Father of fallen soldier travels to promote honor flag


The father of an American soldier killed in action in 2005 while on patrol in Fallujah, Iraq, is taking his cause on the road to establish an enduring symbol of sacrifice by the nation’s fallen heroes.

George Lutz, of Virginia Beach, Va., is traveling to all 50 states this summer to promote the passage of a federal law making the Honor and Remember Flag a national symbol of military men and women who have died while serving their country.

“I think the fallen need a flag, a public symbol that reminds us of their sacrifice,” he said.

Lutz made several stops in Rochester Wednesday to promote his cause, including the Veterans Outreach Center on South Avenue.

His son, Cpl. George A. Lutz II, was killed by a sniper on Dec. 29, 2005, two weeks after his 25th birthday.

His father said in the months following his son’s death, he and his family searched the house for cards, letters, e-mails and photographs of George.

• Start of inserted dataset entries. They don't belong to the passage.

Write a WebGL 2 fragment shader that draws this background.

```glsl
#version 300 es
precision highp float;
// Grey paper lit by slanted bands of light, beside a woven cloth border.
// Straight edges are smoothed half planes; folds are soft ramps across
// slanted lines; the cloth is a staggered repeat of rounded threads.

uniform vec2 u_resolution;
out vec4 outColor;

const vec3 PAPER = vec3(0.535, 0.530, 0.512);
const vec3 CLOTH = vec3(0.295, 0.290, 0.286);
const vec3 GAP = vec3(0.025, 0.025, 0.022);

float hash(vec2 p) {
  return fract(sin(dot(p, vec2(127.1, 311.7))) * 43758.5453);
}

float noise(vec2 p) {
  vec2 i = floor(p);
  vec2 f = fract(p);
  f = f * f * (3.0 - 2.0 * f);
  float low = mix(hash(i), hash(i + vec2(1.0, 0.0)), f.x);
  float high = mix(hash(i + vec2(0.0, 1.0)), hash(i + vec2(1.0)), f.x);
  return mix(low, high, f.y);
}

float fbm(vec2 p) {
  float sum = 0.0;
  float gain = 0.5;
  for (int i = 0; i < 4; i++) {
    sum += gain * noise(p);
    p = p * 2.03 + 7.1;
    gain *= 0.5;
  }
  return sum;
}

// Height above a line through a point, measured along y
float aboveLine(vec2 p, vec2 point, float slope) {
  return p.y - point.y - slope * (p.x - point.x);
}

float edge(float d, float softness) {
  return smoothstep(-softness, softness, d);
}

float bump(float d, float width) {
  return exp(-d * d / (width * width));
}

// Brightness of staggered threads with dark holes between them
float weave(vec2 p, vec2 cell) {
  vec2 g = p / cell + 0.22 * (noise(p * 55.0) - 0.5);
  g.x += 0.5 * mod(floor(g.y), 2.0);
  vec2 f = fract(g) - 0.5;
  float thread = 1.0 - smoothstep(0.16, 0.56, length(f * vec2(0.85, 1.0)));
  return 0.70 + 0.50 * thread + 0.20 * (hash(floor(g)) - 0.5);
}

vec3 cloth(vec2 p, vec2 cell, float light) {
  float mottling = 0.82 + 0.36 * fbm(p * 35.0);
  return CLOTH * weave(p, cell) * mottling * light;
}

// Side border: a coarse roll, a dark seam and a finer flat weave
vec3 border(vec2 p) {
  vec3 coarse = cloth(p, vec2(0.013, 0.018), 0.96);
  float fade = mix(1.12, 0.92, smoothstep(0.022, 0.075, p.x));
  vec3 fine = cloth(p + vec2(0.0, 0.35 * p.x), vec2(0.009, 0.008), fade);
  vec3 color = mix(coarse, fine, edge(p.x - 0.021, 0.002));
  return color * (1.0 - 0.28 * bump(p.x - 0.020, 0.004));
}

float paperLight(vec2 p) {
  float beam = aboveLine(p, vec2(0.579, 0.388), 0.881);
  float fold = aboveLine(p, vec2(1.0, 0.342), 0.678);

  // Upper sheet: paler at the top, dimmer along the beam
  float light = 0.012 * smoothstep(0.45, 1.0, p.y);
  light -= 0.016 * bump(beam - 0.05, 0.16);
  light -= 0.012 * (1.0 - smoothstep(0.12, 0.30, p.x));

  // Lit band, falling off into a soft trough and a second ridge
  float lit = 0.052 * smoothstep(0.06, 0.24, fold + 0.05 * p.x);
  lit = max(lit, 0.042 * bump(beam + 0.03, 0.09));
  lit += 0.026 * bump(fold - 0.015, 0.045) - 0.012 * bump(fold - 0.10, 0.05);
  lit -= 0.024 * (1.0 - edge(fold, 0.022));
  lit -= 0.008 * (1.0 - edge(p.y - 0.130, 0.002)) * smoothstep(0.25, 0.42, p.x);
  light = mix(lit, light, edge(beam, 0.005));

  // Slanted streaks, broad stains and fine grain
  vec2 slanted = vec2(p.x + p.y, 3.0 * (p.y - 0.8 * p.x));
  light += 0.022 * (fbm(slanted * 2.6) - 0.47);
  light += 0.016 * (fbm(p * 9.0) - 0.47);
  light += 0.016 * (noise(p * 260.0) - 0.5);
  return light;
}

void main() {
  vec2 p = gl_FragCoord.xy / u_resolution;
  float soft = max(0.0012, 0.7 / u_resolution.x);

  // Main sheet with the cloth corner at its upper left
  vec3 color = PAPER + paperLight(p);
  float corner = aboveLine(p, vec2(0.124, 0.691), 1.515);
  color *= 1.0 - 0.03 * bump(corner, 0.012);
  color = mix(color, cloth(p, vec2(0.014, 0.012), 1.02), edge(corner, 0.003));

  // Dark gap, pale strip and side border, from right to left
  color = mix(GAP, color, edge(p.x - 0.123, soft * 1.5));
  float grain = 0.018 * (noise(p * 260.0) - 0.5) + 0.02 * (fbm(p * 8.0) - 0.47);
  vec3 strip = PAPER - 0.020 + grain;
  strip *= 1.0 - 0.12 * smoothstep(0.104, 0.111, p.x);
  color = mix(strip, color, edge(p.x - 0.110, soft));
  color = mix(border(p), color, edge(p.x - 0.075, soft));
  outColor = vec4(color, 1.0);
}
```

Lutz said he also contacted friends and comrades and asked then to share their memories of his son.

“I wanted to collect all the memories, because I know there would be no new ones,” he said. “I wanted anything that would give me one more moment of memory.”

The inspiration for the flag is the black and white POW/MIA flags that fly below the American flag on many poles across the country. Lutz said he wanted to create a symbol for fallen soldiers as enduring.

A bill in the House of Representatives (HR 1034) would establish the flag as a national symbol. So far he has received the endorsement of 15 states and hopes to receive all 50 by Veterans Day in November.

Lutz’s non-profit organization also presents flags to the families of fallen soldiers. Wednesday, the families of Spc. Gerald Wilson, killed in Vietnam in 1968, and Sgt. Nekl Allen, killed in Afghanistan in 2009, were presented flags before the Rochester Red Wings game at Frontier Field.

Lutz’s efforts have touched the parents of fallen soldiers. Nancy Fontana of Greece took a late lunch to speak with Lutz at the Veterans Outreach Center. Her son, Spc. Anthony Cometa, was killed in Iraq on June 16, 2005.

“I just think what he is doing is continuing to remember our boys and let us never forget the loss that we endured,” Fontana said. “I will have a whole pole full of flags so people don’t forget.”